We did some research into what it would take to powder coat our own small 280Z parts and were surprised to see how cheap and easy it is to get started for us schmoes working in the garage. A basic, starter powder coating system from Eastwood cost us about $130 and it even came with a few small containers of powder to get started. That and a $30 used oven out of our local classified ads and we were in business!
I’m not going to bore you here with a long description of how to do powder coating. There are plenty of other sites that have this information, not to mention the books that will come with most powder coating systems. As the name implies, powder coating is a process of applying dry powder “paint” to the surface of metal using an electrostatic process that causes the powder to stick to the metal surface because of reversed charges between the metal part and the powder.
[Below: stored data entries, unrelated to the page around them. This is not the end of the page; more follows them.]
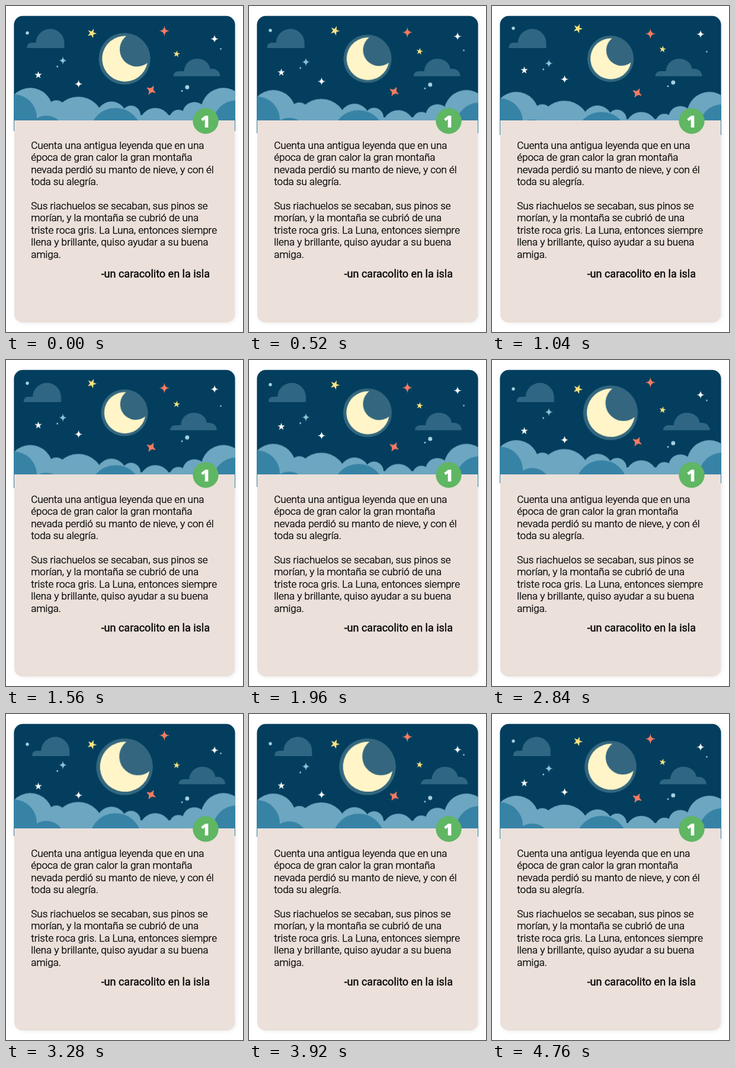
An HTML page for the animation above (4800 ms loop, 400 by 550 pixels).

```html
<!DOCTYPE html>
<html lang="es">
<head>
<meta charset="utf-8">
<title>Cuento de la luna</title>
<style>
  html, body { margin: 0; width: 100%; height: 100%; overflow: hidden; background: #fff; }
  svg { display: block; width: 400px; height: 550px; }
  .card { filter: drop-shadow(2px 1px 3px rgba(0, 0, 0, .08)); }

  .drift { animation: drift 2400ms cubic-bezier(.37, 0, .63, 1) -1300ms infinite alternate; }
  .pulse {
    animation: pulse 2400ms cubic-bezier(.37, 0, .63, 1) -1200ms infinite alternate;
    transform-origin: 200px 89px;
  }
  /* --u sets the size and direction of the bob. */
  .rise, .swell { animation: rise 4800ms linear infinite; }
  .rise { --u: 1px; }
  .swell { --u: -.85px; }
  .dip { animation: dip 4800ms linear infinite; }

  @keyframes drift { from { transform: translateX(8px); } to { transform: translateX(-8px); } }
  @keyframes pulse { from { transform: scale(1.105); } to { transform: scale(.895); } }
  @keyframes rise {
    0%, 100% { transform: translateY(0); }
    12% { transform: translateY(calc(-4.8 * var(--u))); }
    21.7% { transform: translateY(calc(-8 * var(--u))); }
    27% { transform: translateY(calc(-7.9 * var(--u))); }
    40.8% { transform: translateY(calc(-4 * var(--u))); }
    50.8% { transform: translateY(0); }
    60% { transform: translateY(calc(3.6 * var(--u))); }
    68.3% { transform: translateY(calc(5.5 * var(--u))); }
    74% { transform: translateY(calc(5.8 * var(--u))); }
    81.7% { transform: translateY(calc(4.5 * var(--u))); }
    92% { transform: translateY(calc(2 * var(--u))); }
  }
  @keyframes dip {
    0%, 100% { transform: translateY(0); }
    21.7% { transform: translateY(4.8px); }
    31% { transform: translateY(5.4px); }
    40.8% { transform: translateY(4.6px); }
    50.8% { transform: translateY(0); }
    58.3% { transform: translateY(-4px); }
    67% { transform: translateY(-6px); }
    71% { transform: translateY(-5.8px); }
    81.7% { transform: translateY(-3.5px); }
    92% { transform: translateY(-1.2px); }
  }

  .story { font: 300 17px Roboto, sans-serif; stroke: #000; stroke-width: .4px; }
  .sign { font: 400 18px Roboto, sans-serif; stroke: #000; stroke-width: .35px; text-anchor: end; }
  .num { font: 800 29px "Open Sans", sans-serif; text-anchor: middle; fill: #fff; }
</style>
</head>
<body>
<svg viewBox="0 0 400 550">
  <defs>
    <clipPath id="frame"><rect x="13.4" y="16.8" width="373.2" height="517.2" rx="15"/></clipPath>
    <clipPath id="bank"><rect x="13" y="100" width="374" height="111"/></clipPath>
    <path id="spark" d="M0-1Q.05-.05 1 0Q.05.05 0 1Q-.05.05-1 0Q-.05-.05 0-1Z"/>
    <path id="star" d="M0-1 .22-.3 .95-.31 .36.12 .59.81 0 .38-.59.81-.36.12-.95-.31-.22-.3Z"/>
  </defs>

  <rect class="card" x="14" y="17" width="372" height="517" rx="15" fill="#ebe0da"/>

  <g clip-path="url(#frame)">
    <rect x="13" y="16" width="374" height="177" fill="#033e5e"/>

    <g class="drift" fill="#2f6683">
      <path d="M36.5 71v-2a7 7 0 0 1 7-7h8A24 24 0 0 1 99.5 63v8z"/>
      <path d="M283.5 118.5c0-5 4-8.5 9-8.5h9c1-13 10-21 22-21s21 7 22 17h4c8 0 13 6 13 12.5z"/>
    </g>

    <g class="pulse">
      <circle cx="200" cy="89" r="43.6" fill="#34677f"/>
      <path d="M203 50.5A38.5 38.5 0 1 0 238.5 96A27.5 27.5 0 1 1 203 50.5Z" fill="#fff5c8"/>
    </g>

    <g class="rise">
      <use href="#star" transform="translate(145 46) rotate(22) scale(8.3)" fill="#ffe580"/>
      <use href="#star" transform="translate(288 81) rotate(8) scale(6)" fill="#ffe580"/>
      <use href="#star" transform="translate(54.5 116.5) scale(6.5)" fill="#fff"/>
      <use href="#spark" transform="translate(122.5 131.5) scale(7)" fill="#fff"/>
      <use href="#spark" transform="translate(352 55.5) scale(7)" fill="#fff"/>
      <g fill="#a5d1e3">
        <circle cx="36" cy="45.5" r="2.7"/>
        <circle cx="305.8" cy="137" r="3.5"/>
        <circle cx="297" cy="143.3" r="1.4"/>
      </g>
    </g>

    <g class="dip">
      <g fill="#f47c62">
        <use href="#spark" transform="translate(267.3 42) scale(9)"/>
        <use href="#spark" transform="translate(245 142) rotate(30) scale(8)" stroke="#f47c62" stroke-width=".2"/>
      </g>
      <g fill="#8fc3da">
        <use href="#spark" transform="translate(96 92) scale(7)"/>
        <circle cx="86.7" cy="102" r="1.5"/>
        <circle cx="362.5" cy="72.3" r="1.4"/>
      </g>
    </g>

    <g class="swell">
      <g clip-path="url(#bank)">
        <g fill="#6ca6c1">
          <circle cx="41" cy="176" r="38"/>
          <circle cx="85" cy="175" r="16"/>
          <circle cx="122" cy="196" r="43"/>
          <circle cx="178" cy="186" r="25"/>
          <circle cx="211" cy="184" r="16"/>
          <circle cx="252" cy="199" r="27"/>
          <circle cx="291" cy="190" r="15"/>
          <circle cx="318" cy="182" r="20"/>
          <circle cx="367" cy="176" r="38"/>
          <rect x="13" y="184" width="374" height="27"/>
        </g>
        <g fill="#3783a6">
          <circle cx="13" cy="188" r="39"/>
          <circle cx="68" cy="216" r="31"/>
          <circle cx="185" cy="216" r="44"/>
          <circle cx="389" cy="199" r="40"/>
        </g>
      </g>
    </g>

    <rect x="14" y="193" width="372" height="341" fill="#ebe0da"/>
  </g>

  <circle cx="337" cy="194" r="21.7" fill="#5fb663"/>
  <text class="num" x="336.5" y="205">1</text>

  <text class="story">
    <tspan x="42.3" y="241">Cuenta una antigua leyenda que en una</tspan>
    <tspan x="42.3" y="261.4">época de gran calor la gran montaña</tspan>
    <tspan x="42.3" y="281.8">nevada perdió su manto de nieve, y con él</tspan>
    <tspan x="42.3" y="302.2">toda su alegría.</tspan>
    <tspan x="42.3" y="343">Sus riachuelos se secaban, sus pinos se</tspan>
    <tspan x="42.3" y="363.4">morían, y la montaña se cubrió de una</tspan>
    <tspan x="42.3" y="383.8">triste roca gris. La Luna, entonces siempre</tspan>
    <tspan x="42.3" y="404.2">llena y brillante, quiso ayudar a su buena</tspan>
    <tspan x="42.3" y="424.6">amiga.</tspan>
  </text>
  <text class="sign" x="344" y="457.5">-un caracolito en la isla</text>
</svg>
</body>
</html>
```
The metal part is then baked and cured at high heat, causing the powder to melt to the metal, creating a very tough surface.
The hardest step in the process is getting your parts completely stripped of all (and I mean all) dirt, oil, grease, paint, etc. You also need to pre-bake any cast parts as there are often impurities that have penetrated the porous surface of the metal that will come out when you bake the part. You don’t want this to happen when you’re cooking the Datsun 280Z valve cover that you’ve just spent several hours prepping and powder-coating. There are no cutting corners on this step. Either you do it right or you start over.
You’re going to need a 220 outlet for the oven and if you’re cheap like us and buy an old one, you are likely going to need to upgrade the cord to work with a modern 220 outlet. Most powder coats “flow out” (melt onto the metal) at around 400 degrees Fahrenheit after about 10 minutes. Then you continue to bake the part at around 350 degrees for another 20 minutes to cure it. This will vary with the kind of powder you’re using. High-temp powders (like what you would use on exhaust manifolds, etc.) bake and cure at a slightly higher temperature.
Needless to say, this is a major fire hazard. If you don’t already have a high-quality fire extinguisher in your garage, don’t even think about doing powder coating until you get one. And while we’re on the topic of safety, do not powder coat (or any other kind of painting for that matter) without some form of respirator. It will greatly diminish the fun of driving your freshly restored Datsun Z-car if you have to carry an oxygen bottle around with you after you’re finished.
Also, to all you boneheads out there; I know what you’re thinking and the answer is an emphatic and unequivocal, “No! You may not, under any circumstances, bake your first powder-coated part in your kitchen oven!” Not only will you most likely set off every smoke detector in your entire house, but anything you cook in the oven after this will not be fit for human consumption! And don’t get any stupid ideas about baking tasty snacks in your powder-coating oven in the garage either. They won’t taste good and you’re going to sound like an idiot explaining to your doctor why you’re so sick.
With your parts cleaned and the safety issues addressed, the rest isn’t much harder than the shrinky-dinks you used to paint and bake when you were a kid. As I said, a regular oven will only fit small parts but the results are stunning. We’ve already coated our Datsun 280Z brake calipers, drums, valve cover, exhaust manifold and other small parts for our motor. We’re so happy with the results that we’re seriously considering using this process to refurbish the original Datsun 280ZX wheels that came with our 260Z parts car, assuming they’ll fit in our oven.